• **What is expected**
Reproduce all the lines below exactly and omit the images.

• **Entries provided**
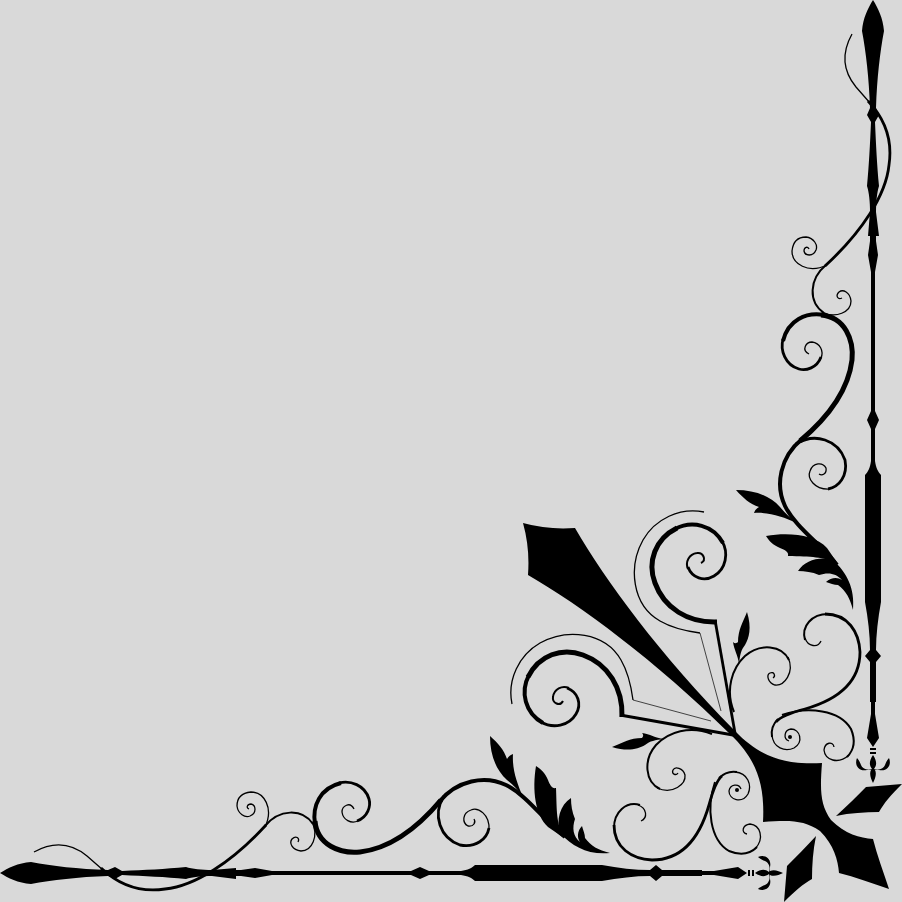
<!DOCTYPE html>
<html lang="en">
<head>
<meta charset="utf-8">
<title>Corner ornament</title>
<style>
:root { --ground: #d9d9d9; --ink: #000; }
html, body { margin: 0; background: var(--ground); overflow: hidden; }
.ornament { display: block; width: 902px; height: 902px; background: var(--ground); fill: var(--ink); }
.scroll { fill: none; stroke: var(--ink); stroke-linejoin: round; }
.hair { stroke-width: .7; }
.fine { stroke-width: 1.3; }
.light { stroke-width: 2; }
.medium { stroke-width: 2.8; }
.bold { stroke-width: 4; }
.heavy { stroke-width: 5; }
</style>
</head>
<body>
<svg class="ornament" viewBox="0 0 902 902" role="img" aria-label="Black wrought iron corner ornament with scrolls and leaves">
  <defs>
    <g id="rod">
      <path d="M873 0C878 8 883 18 884 31C880 52 877 78 876 108L879 115L875 122C876 145 877 165 879 186C877 192 876 202 876 212L879 236H876L876 241L878 255L875 272V411L879 420L875 429V461C876 468 878 472 881 475V602C878 618 876 635 876 650L881 656L876 662V702H875V714L879 738L873 747L867 738L871 714V702H870V662L865 656L870 650C870 635 868 618 865 602V475C868 472 870 468 871 461V429L867 420L871 411V272L868 255L870 241V236H868L870 212C870 202 869 192 867 186C869 165 870 145 871 122L867 115L870 108C869 78 866 52 862 31C863 18 868 8 873 0Z"/>
      <rect x="870" y="748" width="6" height="2"/>
      <rect x="870" y="752" width="6" height="2"/>
      <path id="finial" d="M873 755C877 761 877 765 874 769C879 771 884 768 885 765C886 762 888 759 889 758C892 765 887 772 879 770L875 770C877 774 875 779 873 783C871 779 869 774 871 770L867 770C859 772 854 765 857 758C858 759 860 762 861 765C862 768 867 771 872 769C869 765 869 761 873 755Z"/>
    </g>

    <g id="vine">
      <path class="scroll fine" d="M852 34C842 52 842 70 856 87L870 103"/>
      <path class="scroll medium" d="M868 101C888 122 892 145 889 165C886 195 862 232 825 266"/>
      <path class="scroll fine" d="M827 265C808 274 792 264 792 251C793 241 799 237 806 237C814 238 818 245 816 250C813 257 805 256 804 251C804 247 808 246 809 249"/>
      <path class="scroll light" d="M826 265C809 279 808 302 824 313"/>
      <path class="scroll fine" d="M822 312C836 319 851 312 851 301C850 292 843 289 839 292C835 296 838 300 842 298"/>
      <path class="scroll fine" d="M809 354C801 350 806 342 812 342C820 343 824 351 821 358"/>
      <path class="scroll medium" d="M821 357C817 368 806 371 799 369C785 365 780 350 783 339"/>
      <path class="scroll bold" d="M783 341C788 320 806 312 824 315"/>
      <path class="scroll heavy" d="M821 315C845 317 854 340 852 360C848 393 825 420 800 441"/>
      <path class="scroll bold" d="M802 439C780 457 775 485 785 506C796 528 822 545 837 565"/>
      <path class="scroll medium" d="M796 444C815 432 838 440 845 460C848 476 839 487 828 489"/>
      <path class="scroll fine" d="M830 489C814 490 807 478 810 471C813 462 823 462 826 468C827 474 822 476 819 474"/>
    </g>

    <g id="leaves">
      <path d="M736 490C755 490 770 496 780 507C785 513 790 518 797 523C783 517 770 512 754 513C755 510 757 508 759 507C750 504 743 498 736 490Z"/>
      <path d="M766 536C790 532 815 535 827 548L838 564C822 556 812 557 788 556C789 552 785 550 780 548C773 545 769 541 766 536Z"/>
      <path d="M798 571C805 560 820 556 833 560C847 573 855 588 853 610C850 598 846 591 838 585C834 585 830 583 826 582C831 577 838 577 842 580C836 573 828 572 819 575C812 572 805 571 798 571Z"/>
    </g>

    <g id="lower-scrolls">
      <path class="scroll fine" d="M821 641C818 648 808 647 805 638"/>
      <path class="scroll light" d="M805 640C801 626 812 614 828 614"/>
      <path class="scroll medium" d="M825 614C848 614 859 632 860 652C860 680 840 699 805 709C790 713 780 717 776 722"/>
      <path class="scroll light" d="M778 719C772 725 771 731 772 737"/>
      <path class="scroll fine" d="M772 735C773 748 785 752 794 748C804 742 800 729 791 729C784 730 783 739 789 741"/>
      <circle cx="790" cy="737" r="2"/>
      <path class="scroll light" d="M782 715C808 706 840 710 851 729C856 741 854 750 847 757"/>
      <path class="scroll fine" d="M849 755C838 765 825 760 824 750C825 742 833 741 834 747"/>
      <path class="scroll light" d="M734 712C725 690 732 668 745 656C760 643 782 645 789 660"/>
      <path class="scroll fine" d="M788 657C795 673 784 686 775 685C768 683 766 675 770 673C774 671 776 676 773 678"/>
      <path d="M747 612C752 628 749 638 745 645C741 650 740 655 739 664C738 655 734 650 733 642C735 644 737 643 738 642C738 630 743 622 747 612Z"/>
    </g>

    <g id="spear-volute">
      <path class="scroll light" d="M701 563C707 560 703 552 697 553C689 554 685 562 688 569"/>
      <path class="scroll medium" d="M688 567C692 578 704 582 714 576C726 569 729 553 722 541"/>
      <path class="scroll bold" d="M723 543C713 525 692 520 675 529"/>
      <path class="scroll heavy" d="M677 528C655 539 647 562 655 583C664 608 688 623 717 622"/>
      <path class="scroll medium" d="M715 620L735 733"/>
      <path class="scroll fine" d="M704 512C680 507 655 519 643 540C628 567 632 605 660 621C672 628 685 631 700 633"/>
      <path class="scroll hair" d="M700 633L721 711"/>
    </g>

    <path id="side-lozenge" d="M902 784L866 787C857 796 847 806 836 816C850 813 865 812 879 812C884 803 891 795 902 784Z"/>

    <g id="side">
      <use href="#rod"/>
      <use href="#vine"/>
      <use href="#leaves"/>
      <use href="#lower-scrolls"/>
      <use href="#spear-volute"/>
      <use href="#side-lozenge"/>
    </g>
  </defs>

  <use href="#side"/>
  <use href="#side" transform="matrix(0 1 1 0 0 0)"/>
  <path id="spear" d="M523 523Q548 530 575 528C605 580 660 655 735 731C760 757 785 765 822 763C820 790 820 804 831 820C845 834 860 838 873 839C877 855 883 871 889 889C871 883 855 877 839 873C838 860 834 845 820 831C804 820 790 820 763 822C765 785 757 760 731 735C655 660 580 605 528 575Q530 548 523 523Z"/>
</svg>
</body>
</html>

• **Finished exercise**
<!DOCTYPE html>
<html lang="en">
<head>
<meta charset="utf-8">
<title>Corner ornament</title>
<style>
:root { --ground: #d9d9d9; --ink: #000; }
html, body { margin: 0; background: var(--ground); overflow: hidden; }
.ornament { display: block; width: 902px; height: 902px; background: var(--ground); fill: var(--ink); }
.scroll { fill: none; stroke: var(--ink); stroke-linejoin: round; }
.hair { stroke-width: .7; }
.fine { stroke-width: 1.3; }
.light { stroke-width: 2; }
.medium { stroke-width: 2.8; }
.bold { stroke-width: 4; }
.heavy { stroke-width: 5; }
</style>
</head>
<body>
<svg class="ornament" viewBox="0 0 902 902" role="img" aria-label="Black wrought iron corner ornament with scrolls and leaves">
  <defs>
    <g id="rod">
      <path d="M873 0C878 8 883 18 884 31C880 52 877 78 876 108L879 115L875 122C876 145 877 165 879 186C877 192 876 202 876 212L879 236H876L876 241L878 255L875 272V411L879 420L875 429V461C876 468 878 472 881 475V602C878 618 876 635 876 650L881 656L876 662V702H875V714L879 738L873 747L867 738L871 714V702H870V662L865 656L870 650C870 635 868 618 865 602V475C868 472 870 468 871 461V429L867 420L871 411V272L868 255L870 241V236H868L870 212C870 202 869 192 867 186C869 165 870 145 871 122L867 115L870 108C869 78 866 52 862 31C863 18 868 8 873 0Z"/>
      <rect x="870" y="748" width="6" height="2"/>
      <rect x="870" y="752" width="6" height="2"/>
      <path id="finial" d="M873 755C877 761 877 765 874 769C879 771 884 768 885 765C886 762 888 759 889 758C892 765 887 772 879 770L875 770C877 774 875 779 873 783C871 779 869 774 871 770L867 770C859 772 854 765 857 758C858 759 860 762 861 765C862 768 867 771 872 769C869 765 869 761 873 755Z"/>
    </g>

    <g id="vine">
      <path class="scroll fine" d="M852 34C842 52 842 70 856 87L870 103"/>
      <path class="scroll medium" d="M868 101C888 122 892 145 889 165C886 195 862 232 825 266"/>
      <path class="scroll fine" d="M827 265C808 274 792 264 792 251C793 241 799 237 806 237C814 238 818 245 816 250C813 257 805 256 804 251C804 247 808 246 809 249"/>
      <path class="scroll light" d="M826 265C809 279 808 302 824 313"/>
      <path class="scroll fine" d="M822 312C836 319 851 312 851 301C850 292 843 289 839 292C835 296 838 300 842 298"/>
      <path class="scroll fine" d="M809 354C801 350 806 342 812 342C820 343 824 351 821 358"/>
      <path class="scroll medium" d="M821 357C817 368 806 371 799 369C785 365 780 350 783 339"/>
      <path class="scroll bold" d="M783 341C788 320 806 312 824 315"/>
      <path class="scroll heavy" d="M821 315C845 317 854 340 852 360C848 393 825 420 800 441"/>
      <path class="scroll bold" d="M802 439C780 457 775 485 785 506C796 528 822 545 837 565"/>
      <path class="scroll medium" d="M796 444C815 432 838 440 845 460C848 476 839 487 828 489"/>
      <path class="scroll fine" d="M830 489C814 490 807 478 810 471C813 462 823 462 826 468C827 474 822 476 819 474"/>
    </g>

    <g id="leaves">
      <path d="M736 490C755 490 770 496 780 507C785 513 790 518 797 523C783 517 770 512 754 513C755 510 757 508 759 507C750 504 743 498 736 490Z"/>
      <path d="M766 536C790 532 815 535 827 548L838 564C822 556 812 557 788 556C789 552 785 550 780 548C773 545 769 541 766 536Z"/>
      <path d="M798 571C805 560 820 556 833 560C847 573 855 588 853 610C850 598 846 591 838 585C834 585 830 583 826 582C831 577 838 577 842 580C836 573 828 572 819 575C812 572 805 571 798 571Z"/>
    </g>

    <g id="lower-scrolls">
      <path class="scroll fine" d="M821 641C818 648 808 647 805 638"/>
      <path class="scroll light" d="M805 640C801 626 812 614 828 614"/>
      <path class="scroll medium" d="M825 614C848 614 859 632 860 652C860 680 840 699 805 709C790 713 780 717 776 722"/>
      <path class="scroll light" d="M778 719C772 725 771 731 772 737"/>
      <path class="scroll fine" d="M772 735C773 748 785 752 794 748C804 742 800 729 791 729C784 730 783 739 789 741"/>
      <circle cx="790" cy="737" r="2"/>
      <path class="scroll light" d="M782 715C808 706 840 710 851 729C856 741 854 750 847 757"/>
      <path class="scroll fine" d="M849 755C838 765 825 760 824 750C825 742 833 741 834 747"/>
      <path class="scroll light" d="M734 712C725 690 732 668 745 656C760 643 782 645 789 660"/>
      <path class="scroll fine" d="M788 657C795 673 784 686 775 685C768 683 766 675 770 673C774 671 776 676 773 678"/>
      <path d="M747 612C752 628 749 638 745 645C741 650 740 655 739 664C738 655 734 650 733 642C735 644 737 643 738 642C738 630 743 622 747 612Z"/>
    </g>

    <g id="spear-volute">
      <path class="scroll light" d="M701 563C707 560 703 552 697 553C689 554 685 562 688 569"/>
      <path class="scroll medium" d="M688 567C692 578 704 582 714 576C726 569 729 553 722 541"/>
      <path class="scroll bold" d="M723 543C713 525 692 520 675 529"/>
      <path class="scroll heavy" d="M677 528C655 539 647 562 655 583C664 608 688 623 717 622"/>
      <path class="scroll medium" d="M715 620L735 733"/>
      <path class="scroll fine" d="M704 512C680 507 655 519 643 540C628 567 632 605 660 621C672 628 685 631 700 633"/>
      <path class="scroll hair" d="M700 633L721 711"/>
    </g>

    <path id="side-lozenge" d="M902 784L866 787C857 796 847 806 836 816C850 813 865 812 879 812C884 803 891 795 902 784Z"/>

    <g id="side">
      <use href="#rod"/>
      <use href="#vine"/>
      <use href="#leaves"/>
      <use href="#lower-scrolls"/>
      <use href="#spear-volute"/>
      <use href="#side-lozenge"/>
    </g>
  </defs>

  <use href="#side"/>
  <use href="#side" transform="matrix(0 1 1 0 0 0)"/>
  <path id="spear" d="M523 523Q548 530 575 528C605 580 660 655 735 731C760 757 785 765 822 763C820 790 820 804 831 820C845 834 860 838 873 839C877 855 883 871 889 889C871 883 855 877 839 873C838 860 834 845 820 831C804 820 790 820 763 822C765 785 757 760 731 735C655 660 580 605 528 575Q530 548 523 523Z"/>
</svg>
</body>
</html>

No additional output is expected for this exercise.